There are few issues in the parenting world more divisive than bed sharing! And it’s easy to understand why. For many years, parents were expressly advised against sharing a sleep-space with their baby. This advice was based on several research studies having found that shared sleep-spaces raise the risk of Sudden Infant Death Syndrome (SIDS). And so, along with other recommendations such as placing baby down on their back for sleep, in the feet-to-foot position, official guidelines advised babies sleep in their own cot, crib or bassinet, in the same room as their parent(s), until at least the age of 6 months.
The Best-laid Plans
However, by the time a baby in the UK is three months old, half will have bed shared with a parent. In some instances, parental determination to follow the advice against bed sharing will have resulted in a sleep-situation that was inherently more dangerous. For example, a parent might try to avoid accidentally falling asleep during a night-feed by taking their baby to a chair. If that parent then does fall asleep, and let’s face it, the sleep-deprivation that comes with being a new parent can be relentless, the baby ends up in a particularly dangerous situation given that the risk of SIDS is 50 times higher when sleeping with a parent on an armchair or sofa.
What Does The Evidence Tell Us About Bed Sharing?
The official advice in the UK remains that babies are safest when they sleep in a clear, flat sleep-space, on a firm, flat, waterproof mattress. A cot or crib is the easiest place to create this type of sleep-space.
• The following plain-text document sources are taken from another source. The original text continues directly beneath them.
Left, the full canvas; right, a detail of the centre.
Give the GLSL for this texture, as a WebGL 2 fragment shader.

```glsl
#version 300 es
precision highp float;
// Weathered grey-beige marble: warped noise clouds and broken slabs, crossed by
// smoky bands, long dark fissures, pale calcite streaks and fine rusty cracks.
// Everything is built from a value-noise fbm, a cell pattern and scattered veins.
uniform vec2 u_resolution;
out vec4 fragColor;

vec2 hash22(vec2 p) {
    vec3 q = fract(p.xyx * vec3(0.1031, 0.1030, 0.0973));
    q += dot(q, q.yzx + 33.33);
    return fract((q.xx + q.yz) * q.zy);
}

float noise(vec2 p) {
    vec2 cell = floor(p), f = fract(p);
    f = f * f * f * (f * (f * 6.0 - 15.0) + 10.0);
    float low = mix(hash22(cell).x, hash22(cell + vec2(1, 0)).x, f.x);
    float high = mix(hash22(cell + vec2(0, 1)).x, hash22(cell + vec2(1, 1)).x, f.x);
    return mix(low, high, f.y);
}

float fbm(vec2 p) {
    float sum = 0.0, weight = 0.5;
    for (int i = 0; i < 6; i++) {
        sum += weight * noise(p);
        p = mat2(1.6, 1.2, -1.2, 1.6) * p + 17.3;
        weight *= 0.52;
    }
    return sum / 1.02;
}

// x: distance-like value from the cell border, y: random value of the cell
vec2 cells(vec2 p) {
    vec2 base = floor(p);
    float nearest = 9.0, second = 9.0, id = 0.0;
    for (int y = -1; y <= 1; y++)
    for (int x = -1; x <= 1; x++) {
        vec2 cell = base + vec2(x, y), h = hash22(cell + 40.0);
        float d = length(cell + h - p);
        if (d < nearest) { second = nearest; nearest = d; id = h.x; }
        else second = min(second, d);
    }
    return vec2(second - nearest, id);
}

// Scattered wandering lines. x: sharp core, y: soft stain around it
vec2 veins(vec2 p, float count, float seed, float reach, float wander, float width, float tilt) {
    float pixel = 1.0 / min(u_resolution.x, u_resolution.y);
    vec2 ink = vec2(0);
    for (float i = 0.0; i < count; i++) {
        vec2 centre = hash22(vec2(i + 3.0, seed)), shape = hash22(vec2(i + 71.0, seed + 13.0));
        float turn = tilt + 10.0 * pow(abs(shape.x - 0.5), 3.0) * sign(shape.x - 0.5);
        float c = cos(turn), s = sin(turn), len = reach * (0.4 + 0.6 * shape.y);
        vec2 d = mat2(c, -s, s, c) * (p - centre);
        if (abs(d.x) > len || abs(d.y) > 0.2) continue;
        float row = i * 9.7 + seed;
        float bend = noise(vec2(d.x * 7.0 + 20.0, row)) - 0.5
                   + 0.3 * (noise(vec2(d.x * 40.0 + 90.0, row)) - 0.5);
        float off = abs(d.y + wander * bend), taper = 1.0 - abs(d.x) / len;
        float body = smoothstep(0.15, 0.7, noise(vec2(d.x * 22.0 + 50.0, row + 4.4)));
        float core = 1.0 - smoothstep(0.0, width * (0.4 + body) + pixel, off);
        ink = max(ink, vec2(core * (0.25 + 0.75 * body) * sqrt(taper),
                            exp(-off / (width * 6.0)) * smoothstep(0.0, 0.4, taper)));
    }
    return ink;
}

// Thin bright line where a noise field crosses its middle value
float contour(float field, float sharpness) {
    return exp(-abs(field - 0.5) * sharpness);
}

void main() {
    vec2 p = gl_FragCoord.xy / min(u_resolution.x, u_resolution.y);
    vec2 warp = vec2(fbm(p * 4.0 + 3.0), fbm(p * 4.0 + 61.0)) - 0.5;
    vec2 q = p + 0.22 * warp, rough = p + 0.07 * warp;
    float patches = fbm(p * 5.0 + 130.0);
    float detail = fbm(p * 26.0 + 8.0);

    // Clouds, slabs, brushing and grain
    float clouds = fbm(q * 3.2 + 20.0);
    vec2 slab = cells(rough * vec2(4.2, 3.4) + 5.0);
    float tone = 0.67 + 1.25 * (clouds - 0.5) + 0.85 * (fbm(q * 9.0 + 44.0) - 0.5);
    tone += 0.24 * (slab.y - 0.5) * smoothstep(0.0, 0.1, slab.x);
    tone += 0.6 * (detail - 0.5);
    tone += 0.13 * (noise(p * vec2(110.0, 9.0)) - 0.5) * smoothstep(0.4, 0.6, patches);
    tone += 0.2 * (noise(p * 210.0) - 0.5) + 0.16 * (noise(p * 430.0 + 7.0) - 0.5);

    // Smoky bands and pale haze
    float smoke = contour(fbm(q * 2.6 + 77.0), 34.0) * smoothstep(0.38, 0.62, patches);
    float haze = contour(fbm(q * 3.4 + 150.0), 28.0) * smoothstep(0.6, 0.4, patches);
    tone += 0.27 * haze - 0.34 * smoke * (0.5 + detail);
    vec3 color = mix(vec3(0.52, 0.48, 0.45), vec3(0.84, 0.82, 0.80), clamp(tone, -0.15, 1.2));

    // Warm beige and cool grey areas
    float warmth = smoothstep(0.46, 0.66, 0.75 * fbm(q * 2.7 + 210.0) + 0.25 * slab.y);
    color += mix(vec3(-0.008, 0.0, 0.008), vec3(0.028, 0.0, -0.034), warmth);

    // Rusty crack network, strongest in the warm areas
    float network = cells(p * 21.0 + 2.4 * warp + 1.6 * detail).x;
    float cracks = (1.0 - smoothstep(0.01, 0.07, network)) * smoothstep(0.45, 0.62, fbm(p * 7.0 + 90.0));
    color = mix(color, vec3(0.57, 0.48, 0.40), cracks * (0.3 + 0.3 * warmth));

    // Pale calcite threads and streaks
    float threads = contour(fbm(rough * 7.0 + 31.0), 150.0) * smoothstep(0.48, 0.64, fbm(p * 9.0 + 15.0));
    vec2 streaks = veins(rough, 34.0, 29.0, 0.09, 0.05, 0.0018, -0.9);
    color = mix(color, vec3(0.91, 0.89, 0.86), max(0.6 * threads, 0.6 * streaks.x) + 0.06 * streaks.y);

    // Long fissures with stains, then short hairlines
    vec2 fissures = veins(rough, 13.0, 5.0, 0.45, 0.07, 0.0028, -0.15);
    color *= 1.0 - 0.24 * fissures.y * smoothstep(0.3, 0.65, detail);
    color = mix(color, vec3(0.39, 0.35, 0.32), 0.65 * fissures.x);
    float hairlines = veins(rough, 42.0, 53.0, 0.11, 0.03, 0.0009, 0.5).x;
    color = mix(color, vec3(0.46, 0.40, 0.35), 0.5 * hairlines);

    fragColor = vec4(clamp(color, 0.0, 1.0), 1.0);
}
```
The guidance around bed sharing, however, has become more nuanced, reflecting that intentional bed-sharing in a prepared sleep-space is less risky than instances of parents accidentally falling asleep with their babies in a particularly dangerous scenario.
There are some circumstances in which bed-sharing is still considered high-risk, and parents should always avoid sharing a sleep-space with their baby if:
- Baby was born pre-term (before 37 weeks).
- Baby weighed less than 5½ lbs at birth.
- Anyone in the bed has drunk alcohol, taken drugs or medication that may cause drowsiness.
- Anyone in the bed smokes or either parent smoked during pregnancy.
What To Think About If You Are Considering Bed Sharing
In other situations, families should make informed choices about what is right for them taking into account:
- Babies are safest in a sleep environment that is 16 to 20 degrees.
- Loose covers such as duvets, quilts and pillows may cause a baby to overheat and are also a suffocation risk. As such, they should always be removed from any bed that a baby is sleeping in.
- Mattresses for adults may not be firm or have a waterproof cover.
- Adult beds are not designed for babies and may not be suitable in terms of height, positioning etc.
Many professionals accept that there isn’t a single message around bed-sharing that will be right for all families. The focus should be on ensuring families are able to make safe, informed choices. For balanced, evidence-based advice, UNICEF, Basis and the Lullaby Trust have great resources for parents.
Bed sharing Beyond Babyhood
It may be less talked about than the issue of sharing a bed with a baby, but many families are waking up most mornings with a toddler or preschooler in their bed! In fact, how to transition a slightly older child into their own bed is one of the most common things I have been dealing with in my practice – especially since lockdown. A young child wanting to sleep with their parents is neither uncommon nor abnormal. All children will grow out wanting to bed share eventually and so the question of whether having a toddler in their bed poses a problem is very much an individual one for each family.
Transitioning Away From Bed Sharing
If parents decide that they do want to transition an older little one to sleeping in their own bed, my top tips are:
- Give them a heads up before it happens – even if you don’t think they will understand.
- Stick to what you have decided, for the whole night – children adapt quickly as long as things are consistent whereas bed hopping creates confusion and uncertainty.
- Be understanding that your child might not like the change – and that’s OK. You can support your child through their feelings of frustration, disappointment etc, without abandoning your plan.
- Reinforce that their room is a safe place for them to sleep by supporting them to fall asleep there. Spending time together reading stories and listening to a relaxing Koko Sleep story at bedtime can help little ones drift off happily, giving the best chance of them settling into a lovely restful sleep.
And remember, Koko Sleep isn’t just for little ones who sleep in their own room – it can be enjoyed as part of a positive and relaxing bedtime routine by families who bed share too!